While single-sex schools have garnered a lot of fans, even their most ardent supporters admit that they’re not for everyone. CF’s publisher Carina D’Brass Cassidy’s two sons have each experienced single-gender education, with differing opinions and results. Her older son, Pierce, enjoyed and profited from his time at St. Andrew’s College in Aurora, Ont., and graduated two years ago. However, younger son Devin, currently in Grade 10 at St. Andrew’s, has had challenges. They are considering a move to a coed school for him next year. “We really feel that Devin will perform better, socially and academically, in a coed environment. It’s just his personality — he connects and communicates well with girls.” She notes that there’s a broad range of options available (especially if private school is an option), and advises parents to consider all aspects of the prospective school and decide how well they will match your child’s strengths, style and personality. Is sports a top priority, or academics? Does your child embrace tradition and structure, or thrive in a casual environment?
Montreal teacher Klara Bourne, whose son and daughter also attended single-sex schools, and whose son transferred to a coed school before finishing, adds that the most important factor is whether or not your child is happy. “You can’t force them into a single-sex school if they hate it,” she says. “It’s more important that the child love going to school than which school he’s at.”
Criticism #1 Separating people is never a good idea
“If you are teaching people to be separate, that’s a bad idea. But we are not anti-boys. We are pro-women. I tell critics that this is a program that is not about single-gender, but more about a type of schooling program that promotes confidence and helps young women become successful, healthy contributing members of a dual-gender society — and that is when the criticism ends.”
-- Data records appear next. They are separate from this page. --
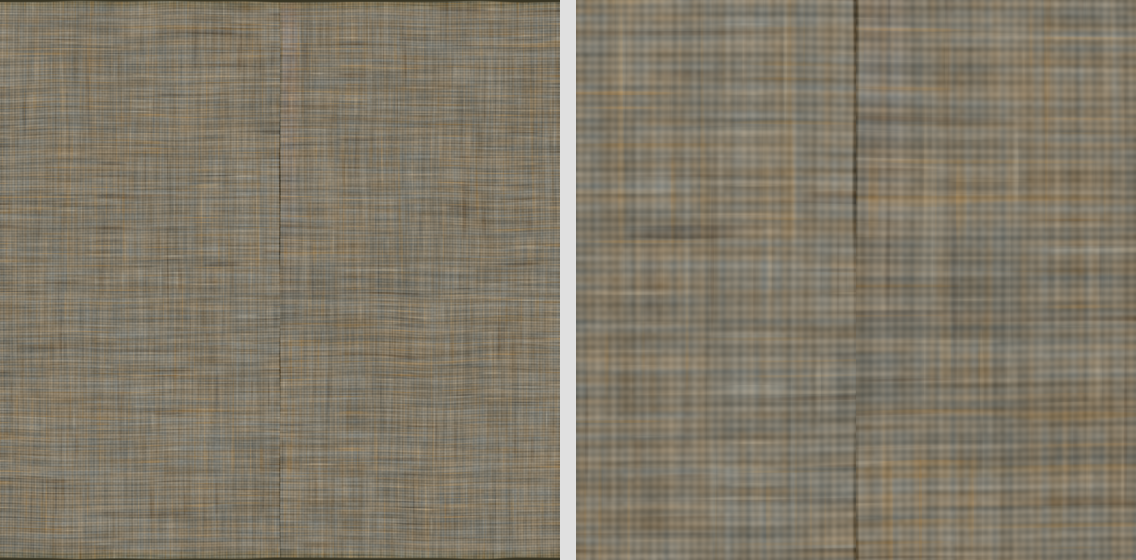
Left, the full canvas; right, a detail of the centre.
Write a WebGL 1 fragment shader that draws this texture.

```glsl
precision highp float;
uniform vec2 u_resolution;

float hash(vec2 p) {
  return fract(sin(dot(p, vec2(127.1, 311.7))) * 43758.5453);
}

float noise(vec2 p) {
  vec2 cell = floor(p);
  vec2 f = fract(p);
  f = f * f * (3.0 - 2.0 * f);
  float low = mix(hash(cell), hash(cell + vec2(1.0, 0.0)), f.x);
  float high = mix(hash(cell + vec2(0.0, 1.0)), hash(cell + vec2(1.0, 1.0)), f.x);
  return mix(low, high, f.y);
}

// One set of parallel yarns: x runs along them, y counts across them
vec3 yarns(vec2 p, float seed) {
  float tone = noise(vec2(p.x * 16.0, p.y * 250.0) + seed) - 0.5;
  float bundle = noise(vec2(p.x * 8.0, p.y * 90.0) + seed + 31.0) - 0.5;
  float tint = noise(vec2(p.x * 18.0, p.y * 240.0) + seed + 67.0) - 0.5;
  float ridge = cos(6.2832 * p.y * 205.0);
  vec3 shade = vec3(0.085 * tone + 0.02 * bundle);
  shade += ridge * vec3(0.027, 0.023, 0.019);
  shade += tint * vec3(0.040, 0.0, -0.042);

  // Rare slubs: ochre, pale and dark runs
  float ochre = smoothstep(0.78, 0.96, noise(vec2(p.x * 11.0, p.y * 230.0) + seed + 113.0));
  float pale = smoothstep(0.82, 0.97, noise(vec2(p.x * 16.0, p.y * 240.0) + seed + 171.0));
  float dark = smoothstep(0.80, 0.97, noise(vec2(p.x * 10.0, p.y * 200.0) + seed + 239.0));
  shade += ochre * vec3(0.045, 0.012, -0.03);
  shade += pale * vec3(0.05, 0.046, 0.038);
  shade -= dark * vec3(0.055, 0.06, 0.058);
  return shade;
}

void main() {
  vec2 uv = gl_FragCoord.xy / u_resolution;

  // Slight waviness of the cloth
  vec2 sway = vec2(noise(uv.yx * vec2(7.0, 4.0) + 5.0), noise(uv * vec2(9.0, 5.0) + 19.0)) - 0.5;
  vec2 cloth = uv + sway * vec2(0.002, 0.005);
  float rightPanel = step(0.5, uv.x);

  // Weft and warp over a mottled ground
  vec3 color = vec3(0.502, 0.472, 0.409);
  color += 1.1 * yarns(cloth + vec2(0.37 * rightPanel, 0.0), 11.0);
  color += 0.8 * yarns(cloth.yx, 403.0);
  color += (noise(uv * 7.0 + 53.0) - 0.5) * vec3(0.015, 0.02, 0.025);
  color += (noise(uv * 300.0) - 0.5) * 0.03;

  // Centre seam with a paler, rosy fold beside it
  float seamX = uv.x - 0.5 + 0.003 * (noise(vec2(uv.y * 11.0, 3.0)) - 0.5);
  float seam = 1.0 - smoothstep(0.0006, 0.0024, abs(seamX));
  float fold = smoothstep(0.001, 0.005, seamX) * (1.0 - smoothstep(0.022, 0.038, seamX));
  color += fold * smoothstep(0.35, 0.95, uv.y) * vec3(0.03, 0.012, 0.018);
  color -= seam * (0.02 + 0.13 * noise(vec2(uv.y * 18.0, 8.0)));

  // Dark hems along the top and bottom
  float border = min(uv.y, 1.0 - uv.y) + 0.003 * (noise(vec2(uv.x * 14.0, 2.0)) - 0.5);
  color = mix(vec3(0.24, 0.23, 0.19), color, smoothstep(0.001, 0.005, border));
  color -= (1.0 - smoothstep(0.006, 0.022, border)) * vec3(0.02, 0.022, 0.05);

  gl_FragColor = vec4(clamp(color, 0.0, 1.0), 1.0);
}
```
Linda Love-Walsh, principal, Avonmore School, Nellie McClung Girls’ Junior High program, Edmonton
Criticism #2 Real life is coed, and a single-sex education won’t prepare them for it
“Of all the criticisms, this one is my favourite. School is just different from real life — it just is! Think of all the other things that are different out in the world. Do you have to be there when the bell rings? Do you have to wear a uniform? And the other criticism I face is “They need to socialize together.’ The last time I saw adolescents not socialize here is never. They see each other at lunch, on the bus — there’s no lack of socialization here.”
Allannah Murphy, community learning centre coordinator, James Lyng High School, Montreal (which offers all-boys’, all-girls’ and coed classes
Criticism #3 Single-gender schools are filled with rich kids from good homes who would do well in school no matter what
“Our girls come from every realm of socioeconomic advantage and disadvantage. Parents that choose to send their daughter to Nellie McClung, yes, they want the best for their kids, but that doesn’t necessarily mean that these are all advantaged children. You run the gamut from kids that are highly motivated and academically successful to those who are not as successful, for whatever reason — lack of confidence, the inability to see themselves as good learners. And this program is designed to assist and nurture all of them.”
Criticism #4 Girls’ schools are full of gossip and cattiness, and boys’ schools are an exercise in survival of the fittest
“People typically think that girls are really catty, but when you take the boys out of the picture, there’s nothing to really argue about. Because, when you think about it, all of the arguments in elementary school were about “You’ve got my boyfriend!’ and things like that. Obviously there are going to be some disagreements, but if you don’t want to hang out with someone, there are so many other people here.”
Holland Philpott, Grade 9, St. Joseph’s College School
“We’re all brothers here, we’re all family, we’re all part of one community.”
Elliot Mayhew, Grade 10, St. Michael’s College School
“I’m on the football team, but I’m going to be completely honest — I suck. But everyone’s really encouraging. At a coed school, you try and impress the girls. But here you’re just playing for your team and yourself.”
Adrian Marsili, Grade 10